A medical team running a mobile medical camp under
the huge avocado tree in Fond Cheval!  

Sunday, June 8, 2014

haitian metal art

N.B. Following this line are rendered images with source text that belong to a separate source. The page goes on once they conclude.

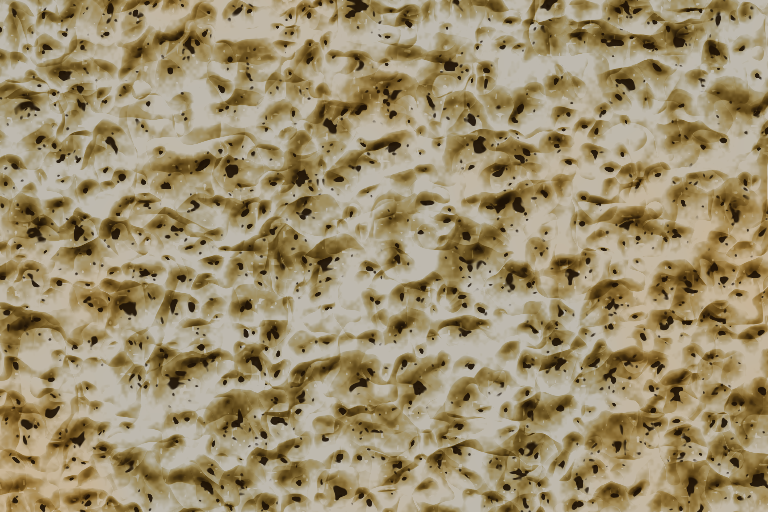
Write a Shadertoy shader that draws this texture.

```glsl
// Draws a porous, sponge-like crust: pale ridges, ochre pits and dark pinholes lit from above.

const vec3 PINHOLE = vec3(0.11, 0.065, 0.02);
const vec3 UMBER   = vec3(0.37, 0.27, 0.09);
const vec3 OCHRE   = vec3(0.53, 0.42, 0.20);
const vec3 STRAW   = vec3(0.64, 0.55, 0.35);
const vec3 CREAM   = vec3(0.67, 0.61, 0.48);
const vec3 CHALK   = vec3(0.76, 0.72, 0.66);
const vec3 WARM_TINT = vec3(1.07, 0.97, 0.80);
const vec3 COOL_TINT = vec3(0.98, 1.01, 1.04);

const vec3 LIGHT_DIR = vec3(-0.18, 0.48, 0.80);
const vec3 PIT_SCALES = vec3(9.5, 16.0, 26.0);  // cells per canvas height
const vec3 PIT_FILL   = vec3(0.80, 0.66, 0.48); // share of cells holding a pit
const float PIT_DEPTH = 0.55;
const float NESTING   = 0.45;                   // how much pits inside pits add
const float OCCLUSION = 0.75;
const float TONE_CENTRE = 0.52;
const float SHADE_CONTRAST = 3.8;
const float LIGHT_CONTRAST = 6.0;
const float GRAIN = 0.18;

vec4 hash4(vec2 p) {
    vec4 q = fract(p.xyxy * vec4(0.1031, 0.1030, 0.0973, 0.1099));
    q += dot(q, q.wzxy + 33.33);
    return fract((q.xxyz + q.yzzw) * q.zywx);
}

float noise(vec2 p) {
    vec2 cell = floor(p), f = fract(p);
    f = f * f * (3.0 - 2.0 * f);
    float low  = mix(hash4(cell).x, hash4(cell + vec2(1, 0)).x, f.x);
    float high = mix(hash4(cell + vec2(0, 1)).x, hash4(cell + vec2(1, 1)).x, f.x);
    return mix(low, high, f.y);
}

float fbm(vec2 p) {
    float sum = 0.0, amp = 0.5;
    for (int i = 0; i < 4; i++) {
        sum += amp * noise(p);
        p = mat2(1.6, 1.2, -1.2, 1.6) * p + 7.3;
        amp *= 0.5;
    }
    return sum;
}

// One layer of scattered pits: x = depth in cell units, y = pinhole mask
vec2 pitLayer(vec2 p, float scale, float fill, float seed) {
    vec2 q = p * scale + seed, cell = floor(q);
    float depth = 0.0, hole = 0.0;
    float ragged = 0.40 * (noise(p * 110.0) - 0.5);
    for (int j = -1; j <= 1; j++)
    for (int i = -1; i <= 1; i++) {
        vec2 id = cell + vec2(i, j);
        vec4 rnd = hash4(id + seed);
        if (rnd.z > fill) continue;
        vec2 d = q - id - 0.15 - 0.7 * rnd.xy;
        d.y *= d.y > 0.0 ? 1.15 : 0.85;            // steeper upper wall
        float turn = 6.283 * fract(rnd.w * 7.0);
        vec2 axis = vec2(cos(turn), sin(turn));
        d = vec2(dot(d, axis) * 0.88, dot(d, vec2(-axis.y, axis.x)) * 1.12);
        float radius = mix(0.36, 0.70, rnd.w);
        float x = length(d) / radius;
        float bowl = 1.0 - smoothstep(0.0, 1.0, x);
        float cone = max(1.0 - x, 0.0);
        depth = max(depth, radius * mix(bowl, cone, 0.5));
        float size = mix(-0.20, 0.18, step(0.30, fract(rnd.x * 13.0)));
        hole = max(hole, 1.0 - smoothstep(size - 0.07, size + 0.03, x + ragged));
    }
    return vec2(depth, hole);
}

// x = surface height in canvas units, y = occlusion, z = pinhole mask
vec3 surface(vec2 p) {
    vec2 w = p + 0.028 * (vec2(noise(p * 9.0), noise(p * 9.0 + 41.0)) - 0.5)
               + 0.013 * (vec2(noise(p * 34.0), noise(p * 34.0 + 17.0)) - 0.5);
    vec2 deepest = vec2(0.0), total = vec2(0.0);   // depth, occlusion
    float hole = 0.0;
    for (int i = 0; i < 3; i++) {
        vec2 pit = pitLayer(w, PIT_SCALES[i], PIT_FILL[i], 19.0 * float(i + 1));
        vec2 both = pit.x * vec2(PIT_DEPTH / PIT_SCALES[i], 1.0);
        deepest = max(deepest, both);
        total += both;
        hole = max(hole, pit.y);
    }
    vec2 pits = mix(deepest, total, NESTING);
    // Torn facets and creases between the pits
    float height = -pits.x;
    height += 0.034 * abs(noise(w * 13.0 + 5.0) - 0.5);
    height += 0.015 * abs(noise(w * 29.0 + 9.0) - 0.5);
    height += 0.030 * fbm(p * 7.0 + 3.0);
    return vec3(height, pits.y, hole);
}

// Colour ramp whose stops follow the share of each colour
vec3 ramp(float t) {
    vec3 c = mix(PINHOLE, UMBER, clamp((t - 0.015) / 0.065, 0.0, 1.0));
    c = mix(c, OCHRE, clamp((t - 0.08) / 0.14, 0.0, 1.0));
    c = mix(c, STRAW, clamp((t - 0.22) / 0.175, 0.0, 1.0));
    c = mix(c, CREAM, clamp((t - 0.395) / 0.215, 0.0, 1.0));
    return mix(c, CHALK, clamp((t - 0.61) / 0.26, 0.0, 1.0));
}

void mainImage(out vec4 fragColor, in vec2 fragCoord) {
    vec2 p = fragCoord / iResolution.y;
    vec3 light = normalize(LIGHT_DIR);

    // Relief lighting with a short shadow towards the light
    const float STEP = 0.0018;
    vec3 here = surface(p);
    vec2 slope = vec2(surface(p + vec2(STEP, 0)).x, surface(p + vec2(0, STEP)).x) - here.x;
    vec3 normal = normalize(vec3(-slope / STEP, 1.0));
    float lit = max(dot(normal, light), 0.0);
    float rise = surface(p + 0.03 * light.xy).x - here.x;
    float tone = lit - OCCLUSION * here.y - 2.5 * max(rise - 0.006, 0.0);

    // Fine crystalline grain and sparse glints
    tone += GRAIN * (noise(p * 150.0) - 0.5) + 0.14 * (fbm(p * 45.0) - 0.47);
    tone += 0.3 * smoothstep(0.84, 0.96, noise(p * 130.0 + 60.0)) * smoothstep(0.05, 0.3, here.y);

    tone -= TONE_CENTRE;
    float contrast = tone < 0.0 ? SHADE_CONTRAST : LIGHT_CONTRAST;
    vec3 color = ramp(1.0 / (1.0 + exp(-contrast * tone)));
    float warmth = smoothstep(0.35, 0.72, fbm(p * 2.3 + 11.0));
    color *= mix(COOL_TINT, WARM_TINT, warmth * 0.65);
    color = mix(color, PINHOLE, 0.92 * here.z);

    // Tiny stray specks gathered in the pits
    vec2 speckCell = p * 70.0 + 0.8 * vec2(noise(p * 60.0), noise(p * 60.0 + 33.0));
    vec4 rnd = hash4(floor(speckCell) + 70.0);
    float speck = 1.0 - smoothstep(0.08, 0.28, length(fract(speckCell) - 0.3 - 0.4 * rnd.xy));
    speck *= step(0.88, rnd.z) * smoothstep(0.1, 0.25, here.y);
    color = mix(color, PINHOLE, 0.8 * speck);
    fragColor = vec4(clamp(color, 0.0, 1.0), 1.0);
}
```
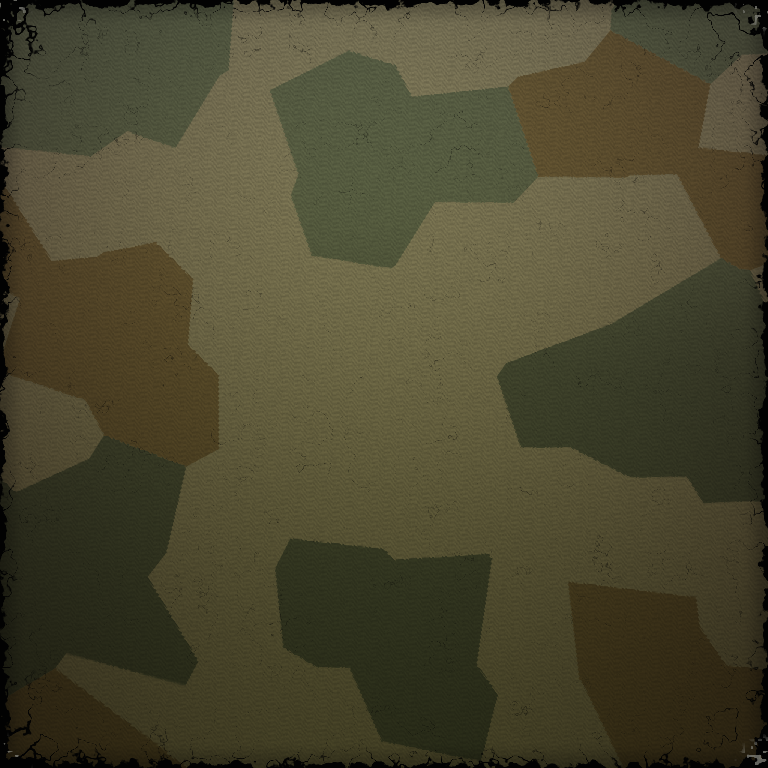
This pattern is drawn by a WebGL 1 fragment shader. Its source:

```glsl
precision highp float;
// Worn camouflage cloth: angular patches of green and brown on khaki.
// Jittered Voronoi seeds take their colour from large staggered blobs;
// a light gradient, a fine twill and a frayed black border lie on top.
uniform vec2 u_resolution;

float hash(vec2 p) {
  p = fract(p * vec2(0.1031, 0.1137));
  p += dot(p, p.yx + 33.33);
  return fract((p.x + p.y) * p.x * 17.0);
}

float noise(vec2 p) {
  vec2 i = floor(p), f = fract(p);
  f = f * f * (3.0 - 2.0 * f);
  return mix(mix(hash(i), hash(i + vec2(1.0, 0.0)), f.x),
             mix(hash(i + vec2(0.0, 1.0)), hash(i + 1.0), f.x), f.y);
}

float fbm(vec2 p) {
  float sum = 0.0, amp = 0.53;
  for (int i = 0; i < 4; i++) {
    sum += amp * noise(p);
    p = mat2(1.6, 1.2, -1.2, 1.6) * p + 7.3;
    amp *= 0.5;
  }
  return sum;
}

// Colour kind of a seed: 0 khaki, 1 green, 2 brown.
float seedKind(vec2 s) {
  vec2 c = vec2(s.x - 0.5, s.y - 0.53 + 0.18 * (s.x - 0.5)) / vec2(0.38, 0.33) + 1.5;
  vec2 id = floor(c);
  float radius = 0.43 + 0.1 * (hash(s * 91.0 + 40.0) - 0.5);
  float kind = mod(id.x + 2.0 * id.y, 4.0);
  if (length(c - id - 0.5) > radius || kind > 2.5) return 0.0;
  return kind > 1.5 ? 2.0 : 1.0;
}

// Distance to the nearest seed of each kind, in seed cells.
vec3 kindDistances(vec2 p) {
  const float cell = 0.13;
  vec2 g = p / cell, base = floor(g);
  vec3 near = vec3(9.0);
  for (int j = -2; j <= 2; j++) {
    for (int i = -2; i <= 2; i++) {
      vec2 id = base + vec2(float(i), float(j));
      vec2 jitter = vec2(hash(id + 23.7), hash(id + 71.3));
      vec2 seed = id + 0.12 + 0.76 * jitter;
      float d = length(g - seed);
      float kind = seedKind(seed * cell);
      if (kind < 0.5) near.x = min(near.x, d);
      else if (kind < 1.5) near.y = min(near.y, d);
      else near.z = min(near.z, d);
    }
  }
  return near;
}

void main() {
  vec2 p = gl_FragCoord.xy / u_resolution;
  vec2 q = p - 0.5;
  float pixel = 1.0 / u_resolution.y;

  // Twill: diagonal threads broken into a small zigzag.
  float zigzag = abs(fract(p.x * 60.0) - 0.5) * 0.012;
  float twill = sin(6.2832 * (p.x * 0.6 + p.y + zigzag) * 170.0);
  float grain = hash(floor(p * 512.0) + 5.0) - 0.5;

  // Patches
  vec3 d = kindDistances(p + 0.0007 * twill);
  float aa = pixel * 8.0;
  float green = smoothstep(-aa, aa, min(d.x, d.z) - d.y);
  float brown = smoothstep(-aa, aa, min(d.x, d.y) - d.z);
  vec3 greenDye = mix(vec3(0.30, 0.32, 0.235), vec3(0.36, 0.385, 0.285),
                      smoothstep(0.5, 0.75, p.y));
  vec3 color = mix(vec3(0.50, 0.475, 0.36), greenDye, green);
  color = mix(color, vec3(0.41, 0.35, 0.215), brown);

  // Light from above, yellower below and warmer at the sides
  float light = mix(0.58, 1.0, smoothstep(0.0, 0.95, p.y));
  light *= 1.0 - 0.9 * q.x * q.x - 0.5 * q.y * q.y;
  color *= light * vec3(1.0, 1.0 - 0.2 * q.x * q.x, mix(0.75, 1.0, p.y));
  color *= 1.0 + 0.05 * twill + 0.09 * grain;

  // Frayed border, with cracks and specks gathered in the corners
  vec2 inset = 0.5 - abs(q);
  float edge = min(inset.x, inset.y);
  float corner = exp(-length(inset) * 24.0);
  float fray = edge - 0.005 - 0.026 * (fbm(p * 75.0) - 0.5) - 0.012 * corner;
  float crackWidth = 0.16 * corner + 0.07 * exp(-edge * 75.0) - 0.012;
  float crack = abs(fbm(p * 34.0 + 11.0) - 0.5) - crackWidth * noise(p * 28.0 + 3.0);
  float intact = smoothstep(-pixel, pixel, fray) * smoothstep(-0.012, 0.012, crack);
  color = mix(vec3(0.01, 0.01, 0.008), color, intact);
  color *= 0.75 + 0.25 * smoothstep(0.0, 0.035, edge);

  // Pale chips on the worn corners
  float chip = smoothstep(0.8, 0.86, noise(p * 190.0 + 50.0)) * smoothstep(0.3, 0.5, corner);
  color = mix(color, vec3(0.55, 0.55, 0.52), 0.7 * chip);

  gl_FragColor = vec4(clamp(color, 0.0, 1.0), 1.0);
}
```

I love when I can buy things locally that support Haitians who are working hard to support their families.  There is a community nearby that creates art from steel drums.  The nurse side of me can't even comprehend how these men are able to create something so beautiful out of these barrels.  The barrels are by no means pretty!  I love knowing that because these men are working, they are able to better provide for their families.  I enjoy going to the metal market and watching as the men create everything from bracelets to beautiful pieces to be displayed on the wall.  I thought you would like seeing the steps that are involved in creating the metal art.  (Thanks to Tina our gift shop manager who researched all of this information!)
1~ To prepare the steel drums, the top and bottom must be cut off.  
The drums are then cut from top to bottom. 
2~The drums are then stuffed with dried plantain leaves and set on fire.  Setting the 
steel drums on fire helps to remove any pain and residue, thus, cleaning the drum.
3~ After the steel drums have cooled off they are then flattened by the 
men literally pushing on the them.
4~ After a lot of hard work the steel drums are completely flattened.
5~ The metal artist then begins to make his design on the metal drum surface.  
The artists make everything from beautiful wall decorations, bowls, 
chairs, and the list is endless.
6~ Using a hammer and chisel, the design is cut and the final details 
and textures are applied.
7~ After the deign is finished, the metal artists goes over the entire piece with a 
steel brush to clean and smooth the metal art.
8~ A sealant is then applied to the metal art to protect is from rusting.
9~ Some metal artists will also pain their metal art.
10~The final product!
Below are photos of some of the metal art I've purchased.